You know that what they eat they are...

Association of Directors of Adult Social Services
Date: Friday 28th June 2013
Embargo: Immediate

 
Anya Harris talks us through the measures local authorities can take in relating older peoples daily diets,  their independence and wellbeing, and the wider local government spectrum.

Its shocking to think that within the UK up to three million people are malnourished or at risk of malnourishment. 

There has been a frenzied media coverage of this issue occurring in hospitals, with staff not helping patients to eat and drink properly. However, research produced by Bapen The British Association for Parenteral and Enteral Nutrition (www.bapen.org.uk) has identified that at least one million affected are aged over 65 with at least 93 per cent of those living in the community; only two per cent in hospitals and five per cent in residential care homes.

The low awareness of malnutrition and dehydration among service users, carers and social and health care professionals is still widespread and the need to reduce the number of people who suffer - or are at risk of suffering under-nutrition is vitally important.

Public sector expenditure related to treating malnutrition is estimated to be billions of pounds a year.
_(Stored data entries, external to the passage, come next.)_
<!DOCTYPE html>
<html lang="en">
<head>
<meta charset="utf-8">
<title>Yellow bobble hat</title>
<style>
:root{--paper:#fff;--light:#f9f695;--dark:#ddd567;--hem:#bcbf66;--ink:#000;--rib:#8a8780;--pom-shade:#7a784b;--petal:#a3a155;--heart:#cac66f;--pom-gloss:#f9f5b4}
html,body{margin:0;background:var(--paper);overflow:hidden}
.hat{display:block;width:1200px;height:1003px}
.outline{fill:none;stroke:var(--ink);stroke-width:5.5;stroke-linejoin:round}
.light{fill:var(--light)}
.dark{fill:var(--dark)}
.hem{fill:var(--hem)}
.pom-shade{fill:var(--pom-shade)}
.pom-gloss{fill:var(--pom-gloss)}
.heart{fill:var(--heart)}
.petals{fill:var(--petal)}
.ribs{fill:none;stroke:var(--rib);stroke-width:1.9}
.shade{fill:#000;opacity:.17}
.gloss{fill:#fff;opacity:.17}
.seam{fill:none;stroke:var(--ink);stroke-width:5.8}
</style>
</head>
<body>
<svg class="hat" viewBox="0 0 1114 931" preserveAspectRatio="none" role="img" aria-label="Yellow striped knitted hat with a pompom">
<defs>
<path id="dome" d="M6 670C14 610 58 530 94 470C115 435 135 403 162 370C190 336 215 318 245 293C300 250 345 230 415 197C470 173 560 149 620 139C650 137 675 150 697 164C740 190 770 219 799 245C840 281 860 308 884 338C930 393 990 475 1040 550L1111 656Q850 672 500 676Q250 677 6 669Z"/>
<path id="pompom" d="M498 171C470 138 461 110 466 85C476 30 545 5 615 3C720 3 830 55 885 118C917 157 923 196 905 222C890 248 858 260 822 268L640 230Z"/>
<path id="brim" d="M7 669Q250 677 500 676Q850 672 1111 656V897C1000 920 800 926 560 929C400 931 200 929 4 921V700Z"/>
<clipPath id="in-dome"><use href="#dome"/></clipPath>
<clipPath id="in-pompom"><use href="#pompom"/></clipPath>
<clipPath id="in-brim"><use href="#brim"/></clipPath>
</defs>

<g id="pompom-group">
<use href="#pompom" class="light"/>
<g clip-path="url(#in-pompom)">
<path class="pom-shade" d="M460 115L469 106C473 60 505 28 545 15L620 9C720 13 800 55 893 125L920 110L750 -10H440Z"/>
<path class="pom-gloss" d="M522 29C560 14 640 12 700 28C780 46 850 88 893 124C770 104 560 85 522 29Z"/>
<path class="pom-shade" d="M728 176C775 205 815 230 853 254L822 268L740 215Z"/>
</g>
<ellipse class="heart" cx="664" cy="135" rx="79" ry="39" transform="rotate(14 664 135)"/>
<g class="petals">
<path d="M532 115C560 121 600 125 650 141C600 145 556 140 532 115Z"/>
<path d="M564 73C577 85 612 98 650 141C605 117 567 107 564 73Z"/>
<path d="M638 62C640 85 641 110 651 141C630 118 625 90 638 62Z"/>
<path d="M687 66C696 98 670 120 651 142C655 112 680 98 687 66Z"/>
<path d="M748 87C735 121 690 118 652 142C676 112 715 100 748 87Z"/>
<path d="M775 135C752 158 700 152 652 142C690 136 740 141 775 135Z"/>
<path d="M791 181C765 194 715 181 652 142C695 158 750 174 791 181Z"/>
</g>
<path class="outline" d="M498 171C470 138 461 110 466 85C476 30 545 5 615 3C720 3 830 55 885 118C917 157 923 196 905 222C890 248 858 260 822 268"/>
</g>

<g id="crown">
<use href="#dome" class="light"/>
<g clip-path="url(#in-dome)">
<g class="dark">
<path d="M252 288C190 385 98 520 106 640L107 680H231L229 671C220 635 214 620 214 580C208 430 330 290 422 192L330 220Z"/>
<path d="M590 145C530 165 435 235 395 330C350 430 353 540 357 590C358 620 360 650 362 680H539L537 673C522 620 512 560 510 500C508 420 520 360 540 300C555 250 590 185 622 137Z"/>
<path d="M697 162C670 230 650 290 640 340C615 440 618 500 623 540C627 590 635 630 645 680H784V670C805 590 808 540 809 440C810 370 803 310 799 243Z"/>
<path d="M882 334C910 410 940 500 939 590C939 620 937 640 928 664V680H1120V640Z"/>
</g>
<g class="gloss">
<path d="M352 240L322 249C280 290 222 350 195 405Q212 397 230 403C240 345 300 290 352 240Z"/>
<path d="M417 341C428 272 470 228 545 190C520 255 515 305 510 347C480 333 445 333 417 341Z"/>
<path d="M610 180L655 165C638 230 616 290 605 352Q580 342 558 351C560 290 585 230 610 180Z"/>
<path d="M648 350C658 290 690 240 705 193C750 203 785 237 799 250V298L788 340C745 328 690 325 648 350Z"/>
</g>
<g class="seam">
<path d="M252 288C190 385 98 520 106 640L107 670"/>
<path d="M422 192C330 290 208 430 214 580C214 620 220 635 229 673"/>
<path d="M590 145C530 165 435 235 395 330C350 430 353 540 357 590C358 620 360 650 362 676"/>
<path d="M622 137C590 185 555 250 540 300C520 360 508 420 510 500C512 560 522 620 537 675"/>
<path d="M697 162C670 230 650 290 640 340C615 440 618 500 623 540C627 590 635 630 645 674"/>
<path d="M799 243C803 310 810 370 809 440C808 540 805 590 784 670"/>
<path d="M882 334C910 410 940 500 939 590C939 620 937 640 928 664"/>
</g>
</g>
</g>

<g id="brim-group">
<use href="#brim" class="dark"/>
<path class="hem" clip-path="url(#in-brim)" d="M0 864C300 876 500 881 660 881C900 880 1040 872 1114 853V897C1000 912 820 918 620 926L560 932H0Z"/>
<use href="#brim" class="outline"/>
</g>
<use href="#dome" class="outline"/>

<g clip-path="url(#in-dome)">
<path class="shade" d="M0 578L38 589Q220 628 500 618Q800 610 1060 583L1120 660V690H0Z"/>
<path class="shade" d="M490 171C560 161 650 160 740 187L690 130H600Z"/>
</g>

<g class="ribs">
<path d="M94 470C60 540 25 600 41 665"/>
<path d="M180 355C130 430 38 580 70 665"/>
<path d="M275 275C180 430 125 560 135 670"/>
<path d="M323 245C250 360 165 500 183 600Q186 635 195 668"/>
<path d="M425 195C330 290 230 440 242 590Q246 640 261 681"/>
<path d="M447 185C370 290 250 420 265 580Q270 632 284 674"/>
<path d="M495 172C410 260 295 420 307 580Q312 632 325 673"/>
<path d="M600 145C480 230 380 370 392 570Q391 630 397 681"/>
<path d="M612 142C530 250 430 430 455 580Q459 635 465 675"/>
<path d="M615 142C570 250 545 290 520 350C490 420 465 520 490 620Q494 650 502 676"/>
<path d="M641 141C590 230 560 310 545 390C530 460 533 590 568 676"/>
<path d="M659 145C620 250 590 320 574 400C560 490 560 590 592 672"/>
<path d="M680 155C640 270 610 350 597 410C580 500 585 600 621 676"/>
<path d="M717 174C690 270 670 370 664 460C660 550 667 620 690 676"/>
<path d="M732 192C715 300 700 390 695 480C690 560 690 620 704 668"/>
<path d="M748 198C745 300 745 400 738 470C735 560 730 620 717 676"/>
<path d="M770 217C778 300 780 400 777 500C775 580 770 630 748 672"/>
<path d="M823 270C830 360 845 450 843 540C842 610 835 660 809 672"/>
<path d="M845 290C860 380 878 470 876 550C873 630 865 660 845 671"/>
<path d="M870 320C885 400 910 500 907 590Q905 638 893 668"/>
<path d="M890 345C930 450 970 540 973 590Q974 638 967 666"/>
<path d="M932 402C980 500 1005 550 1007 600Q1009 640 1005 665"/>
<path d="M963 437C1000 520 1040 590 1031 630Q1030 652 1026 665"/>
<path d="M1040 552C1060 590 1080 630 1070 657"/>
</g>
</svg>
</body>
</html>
Yet policy makers do not take this matter seriously by developing strategies to improve the current situation. Malnutrition occurs in a number of complex interrelated factors which can include social isolation, poor access to shopping facilities, poverty, and physical and learning disabilities.

Another common misconception is that as we age it is natural to lose weight which in turn prevents people from looking at other social and environmental factors of why the weight loss has occurred.

The obesity epidemic also may impact on the types of food older people are eating. The healthy eating message focuses on eating `five a day while consuming less sugar and less fat. But this does not apply to this group of people. There is a need for them to eat small amounts with a high calorific content.

The Malnutrition Task Force - an independent group of experts from health, social care and dietary advice - came together in 2012 to prevent and address malnutrition among the over 65s wherever it occurs. The group has developed a number of guides that includes a range of best practice and also a framework to help those in a wide range of health and social care environments make the changes that are required to counter malnutrition. 

Local authorities are best placed to prevent malnutrition and realise the potential for saving costs when identifying nutrition within the strategic needs assessment. Excellent current examples of this  can be found in

Derbyshire who are driving forward plans to promote awareness of malnutrition in older people. And

Leicestershire where community meals services have been developed which include collaborating with other services such as lunch clubs in  libraries, supermarket cafes, travelling lunch clubs and a school. The majority of lunch clubs are delivered by volunteers and they currently have commissioned 52 throughout the county. They have recently evaluated this scheme using the Social Return on Investment  (SROI) method. The estimated return on every £1 spent was £2.90 in social value. This was evident  through the outcomes for family members, lunch club users and those receiving meals in their own homes.

The campaigns ultimate aim is to reach the widest audience and increase awareness through a number of avenues including posters, booklets, leaflets, information on the website and also sending out simple tape measures for the upper arm measurement to help check own or others nutritional risk. (For an explanation of the upper arm measurement method of calculating BMI, go to http://alturl.com/n9ib5)

So, Indentifying and treating malnutrition in the community can be seen as being crucial to improving the health and wellbeing of older people in our communities. Local authorities must take this issue seriously in raising awareness to all people that work and support older people in the community and also develop strategies and pathways as seen above to reduce the negative impact of malnutrition.  

We must also ensure that access to nutritional food is incorporated into all local and community planning. Ultimately preventing and treating malnutrition and dehydration should be the main focus of everything we do to ensure older people can live independent and fulfilling lives. The fact that public health is now centred on local government rather than the health service will  make this all the more possible.

 

Anya Harris is a graduate management trainee with the national Skills Academy. She is based with the LB Lambeth, and recently spent a short spell with the ADASS Business Unit to widen her perspectives